The upper parts of dusky fruit bats are dark grey-brown in colour. The under parts are pale buff-grey in colour. The top of its head often distinctly darker down the centre and paler near the eyes. Ears have dark edges. There is only one pair of lower incisors; outer upper incisors shorter than inner pair (Francis,1985). Penthetor lucasi can be distinguished from other members of the family Pteropodidae based on the fact that it has only one pair of lower incisors, and that a tail is present and extremely thin as compared to other Pteropodids (Nowak,1999).
P. lucasi lacks facial features related to echolocation, such as a nose leaf or enlarged tragus. The eyes are large to account for a greater dependence on vision than seen in microchiropterans. It has a well-developed postorbital process and a claw on the second digit with the second finger being independent. The palate extends beyond the last upper molar and has ridges (Feldhamer et al.,1999).
Short-nosed fruit bats, Cynopterus spp., are brighter-coloured with two pairs of lower incisors; tailless fruit bats, Imegaerops spp., lack a tail, have broader, higher nostrils, light brown fur with pale grey basses, and small, even upper incisors (Francis,1985).
Ecology and habitat
The dusky fruit bat is irregularly distributed throughout lowland and hill forests (Nowak,1999). It roosts in colonies in rock shelters or caves, sometimes in near-total darkness (Francis,1985).
Research indicates that breeding in P. lucasi is seasonal. One study of pregnancy in P. lucasi revealed that the highest number of pregnant females were recorded in September, very few females were pregnant in June, and there were no recorded pregnancies in January, February, March, and July (Nowak,1999). There is typically only one offspring in a birth (Nowak,1999).
This species appears to be gregarious, roosting in large groups (Nowak,1999). P. lucasi roosts in caves, rock shelters, and in the nooks and crannies between boulders, a habit that likely limits its distribution (Nowak,1999). Unlike the suborder Microchiroptera, members of the Megachiroptera, such as P. lucasi do not echolocate. They rely on vision and olfaction to navigate and locate food (Feldhamer et al.,1999)
The dusky fruit bat is a frugivore. It emerges from its roost at dusk to feed at the nearest food source, often a fruit plantation (Nowak,1999). Food sources are located primarily through olfaction (Feldhamer et al.,1999).
Economic Importance for Humans: Negative
Dusky fruit bats feed at the fruit source nearest to their roost, which is often a fruit plantation.

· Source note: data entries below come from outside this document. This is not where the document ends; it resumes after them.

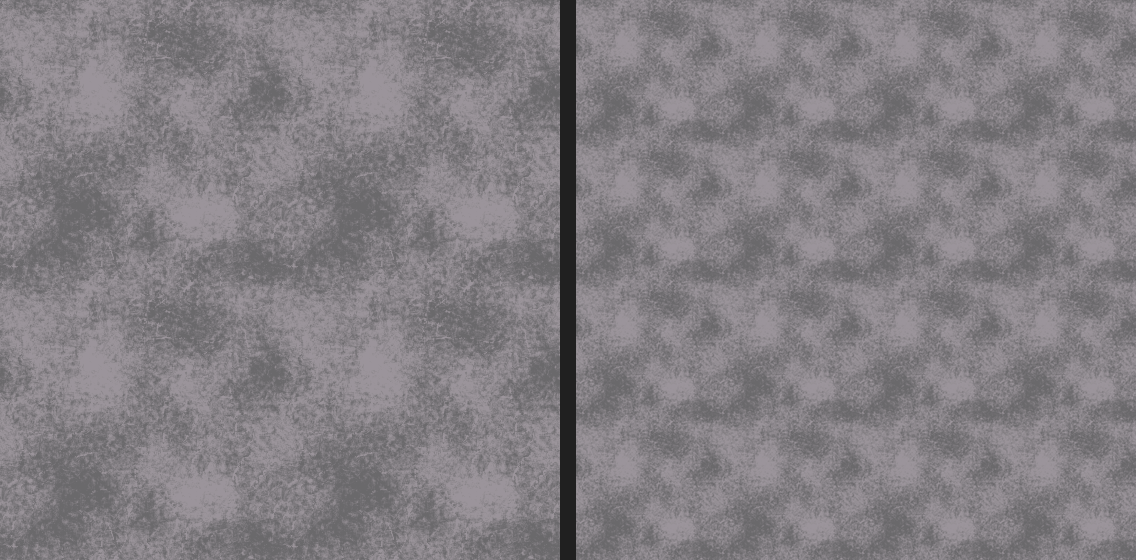
Left, the tile; right, the same tile 2 across and 2 down.
Write a WebGL 2 fragment shader that draws this texture.

```glsl
#version 300 es
precision highp float;
// Mottled grey plaster with dark stains, fine speckle and faint curved scratches, tiling 2 x 2.
uniform vec2 u_resolution;
out vec4 fragColor;

const float REPEATS = 2.0;
const vec3 DARK_GREY = vec3(0.415, 0.410, 0.420);
const vec3 PALE_GREY = vec3(0.608, 0.582, 0.606);

const float BASE_TONE = 0.56;
const float CLOUD_AMOUNT = 0.46;
const float GRAIN_AMOUNT = 0.47;
const float SCRATCH_AMOUNT = 0.36;
const float WARP_AMOUNT = 0.045;
const float SCRATCH_WIDTH = 0.0052;  // in tile units
const float SCRATCH_ANGLE = 0.75;    // mean direction, radians

// Broad patches: centre x, centre y, radius in tile units, change of tone
const vec4 MAIN_STAIN = vec4(0.28, 0.30, 0.14, -0.64);
const vec4 UPPER_STAIN = vec4(0.66, 0.78, 0.11, -0.46);
const vec4 LOWER_STAIN = vec4(0.91, 0.05, 0.11, -0.46);
const vec4 EDGE_STAIN = vec4(0.96, 0.66, 0.08, -0.36);
const vec4 CORNER_STAIN = vec4(0.14, 0.08, 0.09, -0.32);
const vec4 UPPER_BLOOM = vec4(0.37, 0.69, 0.17, 0.32);
const vec4 LOWER_BLOOM = vec4(0.78, 0.22, 0.13, 0.30);
const vec4 EDGE_BLOOM = vec4(0.04, 0.46, 0.13, 0.24);

vec2 hash2(vec2 p) {
    vec3 h = fract(p.xyx * vec3(0.1031, 0.1030, 0.0973));
    h += dot(h, h.yzx + 33.33);
    return fract((h.xx + h.yz) * h.zy);
}

// Slope contribution of one lattice corner, wrapped at the period
float corner(vec2 cell, vec2 offset, float period) {
    vec2 gradient = hash2(mod(cell, period) + period * 1.37) * 2.0 - 1.0;
    return dot(gradient, offset);
}

// Gradient noise that wraps over one tile
float noise(vec2 p, float period) {
    p *= period;
    vec2 i = floor(p), f = p - i, e = vec2(1.0, 0.0);
    vec2 u = f * f * f * (f * (f * 6.0 - 15.0) + 10.0);
    float low = mix(corner(i, f, period), corner(i + e.xy, f - e.xy, period), u.x);
    float high = mix(corner(i + e.yx, f - e.yx, period), corner(i + e.xx, f - e.xx, period), u.x);
    return 1.2 * mix(low, high, u.y);
}

float fbm(vec2 p, float period, int octaves, float gain) {
    float sum = 0.0, amplitude = 1.0;
    for (int k = 0; k < octaves; k++) {
        sum += amplitude * noise(p, period);
        period *= 2.0;
        amplitude *= gain;
    }
    return sum;
}

// Soft round patch, measured to its nearest wrapped copy
float patchTone(vec2 p, vec4 spot) {
    vec2 d = (fract(p - spot.xy + 0.5) - 0.5) / spot.z;
    return spot.w * exp(-dot(d, d));
}

// One bent stroke per grid cell, pale more often than dark
float scratches(vec2 p, float grid) {
    p *= grid;
    float sum = 0.0;
    for (int y = -1; y <= 1; y++) {
        for (int x = -1; x <= 1; x++) {
            vec2 cell = floor(p) + vec2(x, y);
            vec2 id = mod(cell, grid) + grid * 3.1;
            vec2 place = hash2(id), form = hash2(id + 57.0), kind = hash2(id + 113.0);
            float angle = SCRATCH_ANGLE + 2.4 * (form.x - 0.5);
            vec2 along = vec2(cos(angle), sin(angle));
            vec2 d = p - cell - place;
            vec2 q = vec2(dot(d, along), dot(d, vec2(-along.y, along.x)));
            q.y += 1.1 * (form.y - 0.5) * q.x * q.x;
            float reach = mix(0.25, 0.8, kind.x);
            float width = SCRATCH_WIDTH * grid * mix(0.6, 1.3, place.x);
            float stroke = 1.0 - smoothstep(0.2 * width, width, abs(q.y));
            stroke *= 1.0 - smoothstep(0.3 * reach, reach, abs(q.x));
            sum += stroke * (kind.y < 0.68 ? 1.0 : -0.8);
        }
    }
    return sum;
}

void main() {
    vec2 p = gl_FragCoord.xy / u_resolution * REPEATS;

    // Ragged outlines for the broad shapes, a slight wobble for the fine ones
    vec2 warp = vec2(fbm(p, 7.0, 4, 0.65), fbm(p, 9.0, 4, 0.65));
    vec2 bent = p + WARP_AMOUNT * warp;
    vec2 wavy = p + 0.2 * WARP_AMOUNT * warp;

    float clouds = fbm(bent, 5.0, 5, 0.68);
    float grain = fbm(wavy, 47.0, 3, 0.88);
    float tone = BASE_TONE + CLOUD_AMOUNT * clouds + GRAIN_AMOUNT * grain;
    tone += patchTone(bent, MAIN_STAIN) + patchTone(bent, UPPER_STAIN) + patchTone(bent, LOWER_STAIN);
    tone += patchTone(bent, EDGE_STAIN) + patchTone(bent, CORNER_STAIN);
    tone += patchTone(bent, UPPER_BLOOM) + patchTone(bent, LOWER_BLOOM) + patchTone(bent, EDGE_BLOOM);

    // Scratches, broken up by the grain
    float worn = smoothstep(-0.35, 0.25, grain);
    tone += SCRATCH_AMOUNT * worn * (scratches(wavy, 7.0) + scratches(wavy, 11.0));

    fragColor = vec4(mix(DARK_GREY, PALE_GREY, smoothstep(-0.05, 1.05, tone)), 1.0);
}
```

In areas where the population density of these bats is high, they can cause considerable damage to crops (Feldhamer et al.,1999).
Economic Importance for Humans: Positive
As a frugivore, P. lucasi may provide a valuable ecological service to humans in the dispersal of seeds of the plants they consume away from the parent tree, either through spitting the seeds out or passing them through the gut (Feldhamer et al.,1999).
Distribution and status
South-East Asia: Peninsular Malaysia and extreme South Thailand. Also Borneo, Sumatra and Riau archipelago. Not currently at risk, through uncommon in most areas (Francis,1985).
- Feldhamer, G., L. Drickamer, S. Vessey, J. Merritt. 1999. Mammalogy: Adaptation, Diversity, and Ecology. Boston: McGraw Hill.
Retrieved January 16, 2009, from http://animaldiversity.ummz.umich.edu/site/accounts/information/Penthetor_lucasi.html.
- Francis, C. 1985. Field guide to the mammals of South-East Asia. Kuala lumpur: Weng Fatt Sdn. Bdn. (p. 175).
- Karim, C., A.A. Tuen and M.T. Abdullah. 2004. Mammals. Sarawak Museum Journal Special Issue No. 6. 80: 221—234.
- Nowak, R. 1999. Walker's Mammals of the World, volume 1. Baltimore: The Johns Hopkins University Press. Retrieved January 16, 2009, from http://animaldiversity.ummz.umich.edu/site/accounts/information/Penthetor_lucasi.html.
- Payne J., C.M. Francis, and K. Phillips. 1985. A Field Guide to the Mammals of Borneo.